The Fight Against Piracy Spreads Into the Indian Ocean

As the Gulf of Aden becomes safer, pirate attacks spread into the Indian Ocean.

ByABC News
September 9, 2009, 10:28 AM

DUBAI, Sept. 9, 2009 — -- A year after the U.S. Navy launched a concerted effort at curbing modern-day piracy, the seas are safer in the Gulf of Aden. But there is evidence that the success of the U.S. and its partner countries in the busy shipping lane has pushed the problem outward, as pirate attacks spread through the Red Sea and into the Indian Ocean.

"It's an undeniable fact, you're going to push the problem elsewhere.

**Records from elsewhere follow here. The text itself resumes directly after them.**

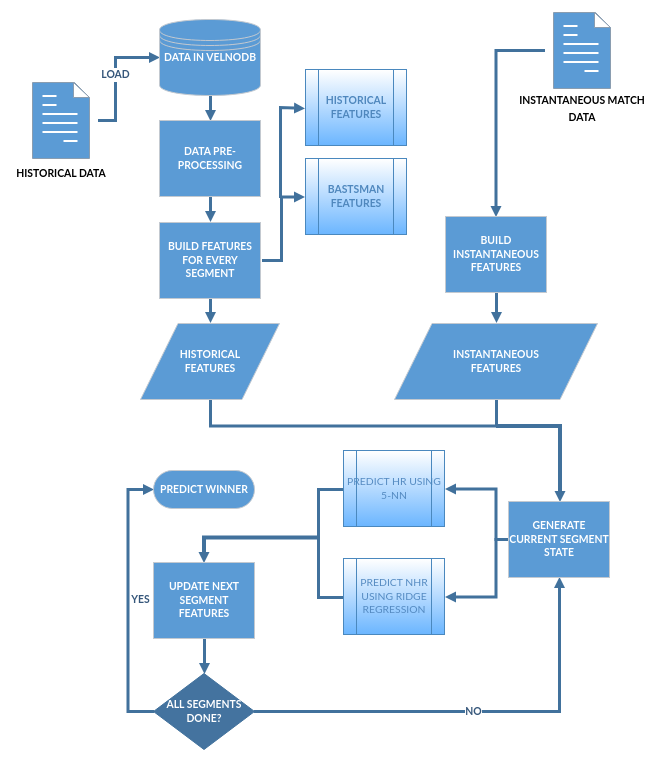
<!DOCTYPE html>
<html lang="en">
<head>
<meta charset="utf-8">
<title>Match prediction flowchart</title>
<style>
:root {
  --node: #5b9bd5;
  --node-edge: #c3c9d0;
  --connector: #41719c;
  --decision: #44739f;
  --module-edge: #4a88be;
  --module-text: #4f87bd;
  --module-text-light: #558bc2;
  --module-fill: linear-gradient(#fff, #b5daff 50%, #6cb6ff);
  --label: #35567a;
  --paper: #fff;
}
* { box-sizing: border-box; margin: 0; }
body { width: 666px; height: 762px; overflow: hidden; background: var(--paper); }
.flowchart {
  position: relative; width: 666px; height: 762px; overflow: hidden;
  font: 700 10.4px/13.5px Lato, "Open Sans", sans-serif;
}
.drawing { position: absolute; left: 0; top: 0; }
.connectors { fill: none; stroke: var(--connector); stroke-width: 3; }
.connectors .heavy { stroke-width: 4; }
.arrow { marker-end: url(#arrowhead); }
.shapes { fill: var(--node); stroke: var(--node-edge); }
.decision-shape { fill: var(--decision); stroke: var(--connector); }
.node, .caption, .tag {
  position: absolute; left: var(--x); top: var(--y);
  display: flex; align-items: center; justify-content: center;
  text-align: center; white-space: nowrap;
}
.node { width: 102px; height: 77px; color: var(--paper); }
.process { background: var(--node); border: 1px solid var(--node-edge); }
.terminal { height: 39px; border-radius: 20px; background: var(--node); border: 1px solid var(--node-edge); }
.module { background: var(--module-fill); border: 1px solid var(--module-edge); color: var(--module-text); }
.module::before {
  content: ""; position: absolute; inset: 0 12px;
  border: solid var(--module-edge); border-width: 0 1px;
}
.module.light { font-weight: 400; color: var(--module-text-light); }
.caption { width: 140px; line-height: 17px; color: #000; }
.tag { height: 14px; color: var(--label); background: var(--paper); }
</style>
</head>
<body>
<main class="flowchart">
  <svg class="drawing" width="666" height="762" viewBox="0 0 666 762" aria-hidden="true">
    <defs>
      <marker id="arrowhead" markerUnits="userSpaceOnUse" markerWidth="11" markerHeight="12" refX="0" refY="6" orient="auto">
        <polygon points="0,0.5 11,6 0,11.5" fill="#41719c"/>
      </marker>
      <g id="document">
        <path d="M0 0H42L57 15V76H0Z" fill="#5b9bd5" stroke="#8a9db0"/>
        <path d="M41 0V15H57Z" fill="#fff" stroke="#8a9db0"/>
        <path d="M10 13.500H24M10 22.500H24M10 31.500H45M10 40.500H45M10 49.500H45M31 58.500H45" fill="none" stroke="#fff" stroke-width="2"/>
      </g>
    </defs>

    <g class="connectors">
      <path class="arrow" d="M98 120.500H115.500V57.500H149"/>
      <path class="arrow" d="M210.500 96V110"/>
      <path class="arrow" d="M210.500 197V211"/>
      <path class="arrow" d="M210.500 299V312"/>
      <path class="arrow" d="M262 260.500H281.500V197H294"/>
      <path class="arrow" d="M280.500 198V107.500L294 108"/>
      <path class="arrow" d="M545 50.500H496V206"/>
      <path class="arrow" d="M496.500 292V312"/>
      <path d="M210.500 400V426H560"/>
      <path class="arrow heavy" d="M496 426H560V491"/>
      <path d="M496.500 400V426"/>
      <path class="arrow" d="M509 539.500H496V489H456"/>
      <path class="arrow" d="M496 538V597H456"/>
      <path d="M344 489.500H318.500V597.500H344"/>
      <path class="arrow heavy" d="M318 537.500H204V552"/>
      <path class="arrow" d="M204.500 638V663"/>
      <path class="arrow" d="M154 711.500H128V489.500H143"/>
      <path class="arrow" d="M254 711.500H559.500V588"/>
    </g>

    <use href="#document" x="32.5" y="82.5"/>
    <use href="#document" x="553.5" y="12.5"/>

    <g class="shapes">
      <path d="M159.500 30C159.500 16 260.500 16 260.500 30V85C260.500 99 159.500 99 159.500 85Z"/>
      <g fill="none">
        <path d="M159.500 30C159.500 44 260.500 44 260.500 30"/>
        <path d="M159.500 35C159.500 49 260.500 49 260.500 35"/>
        <path d="M159.500 40C159.500 54 260.500 54 260.500 40"/>
      </g>
      <polygon points="178,323.500 279.500,323.500 242,399.500 140.500,399.500"/>
      <polygon points="432,323.500 597.500,323.500 560,399.500 394.500,399.500"/>
    </g>
    <polygon class="decision-shape" points="204,673.500 254.500,711.500 204,749.500 153.500,711.500"/>
  </svg>

  <div class="caption" style="--x:-9px;--y:165px">HISTORICAL DATA</div>
  <div class="caption" style="--x:512px;--y:92px">INSTANTANEOUS MATCH<br>DATA</div>

  <div class="node" style="--x:159px;--y:19px">DATA IN VELNODB</div>
  <div class="node process" style="--x:159px;--y:120px">DATA PRE-<br>PROCESSING</div>
  <div class="node process" style="--x:159px;--y:222px">BUILD FEATURES<br>FOR EVERY<br>SEGMENT</div>
  <div class="node" style="--x:159px;--y:323px">HISTORICAL<br>FEATURES</div>

  <div class="node module" style="--x:305px;--y:69px">HISTORICAL<br>FEATURES</div>
  <div class="node module" style="--x:305px;--y:158px">BASTSMAN<br>FEATURES</div>

  <div class="node process" style="--x:445px;--y:216px">BUILD<br>INSTANTANEOUS<br>FEATURES</div>
  <div class="node" style="--x:445px;--y:323px">INSTANTANEOUS<br>FEATURES</div>
  <div class="node process" style="--x:508px;--y:501px">GENERATE<br>CURRENT SEGMENT<br>STATE</div>

  <div class="node module light" style="--x:343px;--y:450px">PREDICT HR USING<br>5-NN</div>
  <div class="node module light" style="--x:343px;--y:558px">PREDICT NHR<br>USING RIDGE<br>REGRESSION</div>

  <div class="node terminal" style="--x:153px;--y:470px">PREDICT WINNER</div>
  <div class="node process" style="--x:153px;--y:562px">UPDATE NEXT<br>SEGMENT<br>FEATURES</div>
  <div class="node" style="--x:153px;--y:673px">ALL SEGMENTS<br>DONE?</div>

  <div class="tag" style="--x:101px;--y:68px;width:29px">LOAD</div>
  <div class="tag" style="--x:130px;--y:593px;width:21px">YES</div>
  <div class="tag" style="--x:465px;--y:705px;width:17px">NO</div>
</main>
</body>
</html>
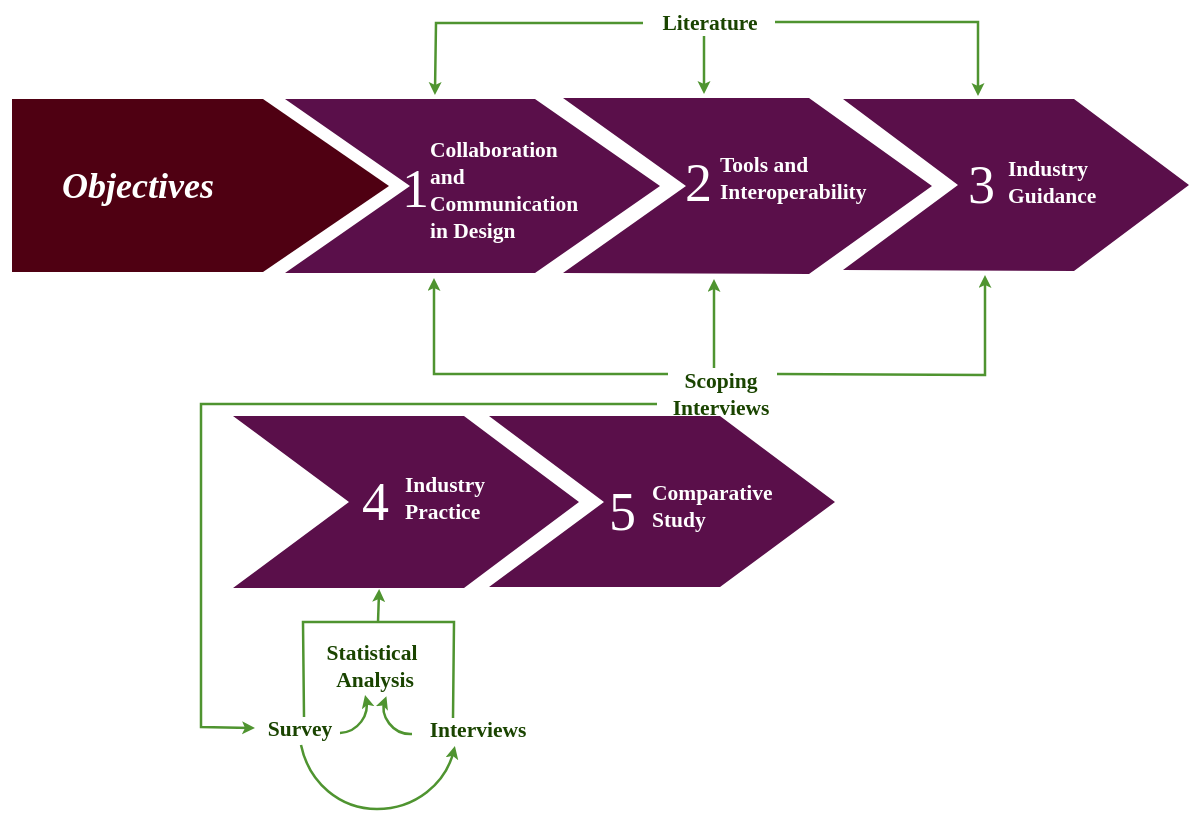
<!DOCTYPE html>
<html lang="en">
<head>
<meta charset="utf-8">
<title>Research objectives and methods</title>
<style>
:root {
  --paper: #ffffff;
  --maroon: #4f0012;
  --purple: #5a0f4a;
  --connector: #4f9430;
  --method: #1a4400;
  --on-dark: #ffffff;
}
* { box-sizing: border-box; margin: 0; padding: 0; }
html, body { overflow: hidden; background: var(--paper); }
.diagram {
  position: relative;
  width: 1200px;
  height: 818px;
  overflow: hidden;
  font: bold 21.5px/27px "Liberation Serif", "Times New Roman", serif;
  white-space: nowrap;
}
.shapes { position: absolute; left: 0; top: 0; display: block; }
.heading { fill: var(--maroon); }
.objectives { fill: var(--purple); }
.connectors { fill: none; stroke: var(--connector); stroke-width: 2.5; }
.tip { fill: var(--connector); }
.title, .number, .objective, .method { position: absolute; left: var(--x); top: var(--y); font-weight: bold; }
.title { font-size: 36px; line-height: 36px; font-style: italic; color: var(--on-dark); }
.number { font-size: 54px; line-height: 54px; font-weight: normal; color: var(--on-dark); }
.objective { font-size: 21.5px; color: var(--on-dark); }
.method { color: var(--method); text-align: center; transform: translateX(-50%); }
.method .indent { padding-left: 6px; }
</style>
</head>
<body>
<main class="diagram">
  <svg class="shapes" width="1200" height="818" viewBox="0 0 1200 818" aria-hidden="true">
    <defs>
      <marker id="arrowhead" markerUnits="userSpaceOnUse" markerWidth="14" markerHeight="14" refX="9" refY="6.5" orient="auto">
        <path class="tip" d="M0 0L13 6.5L0 13L3 6.5Z"/>
      </marker>
    </defs>
    <polygon class="heading" points="12,99 263,99 389,186 263,272 12,272"/>
    <g class="objectives">
      <polygon points="285,99 535,99 660,186 535,273 285,273 410,186"/>
      <polygon points="563,98 809,98 932,186 809,274 563,273 686,186"/>
      <polygon points="843,99 1074,99 1189,185 1074,271 843,270 958,185"/>
      <polygon points="233,416 464,416 579,502 464,588 233,588 349,502"/>
      <polygon points="489,416 720,416 835,502 720,587 489,587 604,502"/>
    </g>
    <g class="connectors">
      <g marker-end="url(#arrowhead)">
        <path d="M643 23H436L435 91"/>
        <path d="M704 36V90"/>
        <path d="M775 22H978V92"/>
        <path d="M668 374H434V282"/>
        <path d="M714 368V283"/>
        <path d="M777 374L985 375V279"/>
        <path d="M657 404H201V727L251 728"/>
        <path d="M378 622L379 593"/>
        <path d="M340 733C358 732 370 715 366 699"/>
        <path d="M412 734C393 735 379 716 385 700"/>
        <path d="M301 745C309 783 340 809 377 809C415 809 446 784 454 750"/>
      </g>
      <path d="M304 717L303 622H454L453 718"/>
    </g>
  </svg>

  <h1 class="title" style="--x:62px;--y:168px">Objectives</h1>

  <span class="number" style="--x:402px;--y:162px">1</span>
  <h2 class="objective" style="--x:430px;--y:137px">Collaboration<br>and<br>Communication<br>in Design</h2>

  <span class="number" style="--x:685px;--y:156px">2</span>
  <h2 class="objective" style="--x:720px;--y:152px">Tools and<br>Interoperability</h2>

  <span class="number" style="--x:968px;--y:158px">3</span>
  <h2 class="objective" style="--x:1008px;--y:156px">Industry<br>Guidance</h2>

  <span class="number" style="--x:362px;--y:475px">4</span>
  <h2 class="objective" style="--x:405px;--y:472px">Industry<br>Practice</h2>

  <span class="number" style="--x:609px;--y:485px">5</span>
  <h2 class="objective" style="--x:652px;--y:480px">Comparative<br>Study</h2>

  <p class="method" style="--x:710px;--y:10px">Literature</p>
  <p class="method" style="--x:721px;--y:368px">Scoping<br>Interviews</p>
  <p class="method" style="--x:372px;--y:640px">Statistical<br><span class="indent">Analysis</span></p>
  <p class="method" style="--x:300px;--y:716px">Survey</p>
  <p class="method" style="--x:478px;--y:717px">Interviews</p>
</main>
</body>
</html>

Enemies adapt, and pirates will adapt as well," said Jason Alderwick, a maritime safety expert with the International Institute for Security Studies.

For countries like the Seychelles, an island nation in East Africa that relies heavily on tourism, piracy has become a critical issue.

As the map of pirate attacks has expanded, the luxury yachts and commercial ships off its coast have become fresh prey. The result has been a maritime game of cat-and-mouse. In April the Seychelles arrested nine suspected pirates for the attempted hijacking of a cruise liner, and this fall the U.S. military plans to deploy unmanned drones in the Seychelles to deter piracy by air.

"There's going to clearly be a limit in terms of maritime intervention," said Alderwick. "They're probably reaching the best case scenario in what they can achieve."

Since last year American warships, in partnership with the navies of more than a dozen countries, have patrolled and protected what's called the "Internationally Recommended Transit Corridor," a 464-mile, two-lane water highway through the Gulf of Aden. The approach has been a qualified success. The U.S. Navy says not a single vessel that has passed through the corridor has been hijacked since the patrols were launched in fall of 2008.

But ships traveling outside the lane are still prime targets. The busy shipping route, which lines the Horn of Africa and sees passage of more than 33,000 ships each year, had been riddled with attacks from Somali pirates – leading what the International Maritime Bureau (IMB) called "an unprecedented rise in maritime hijacking."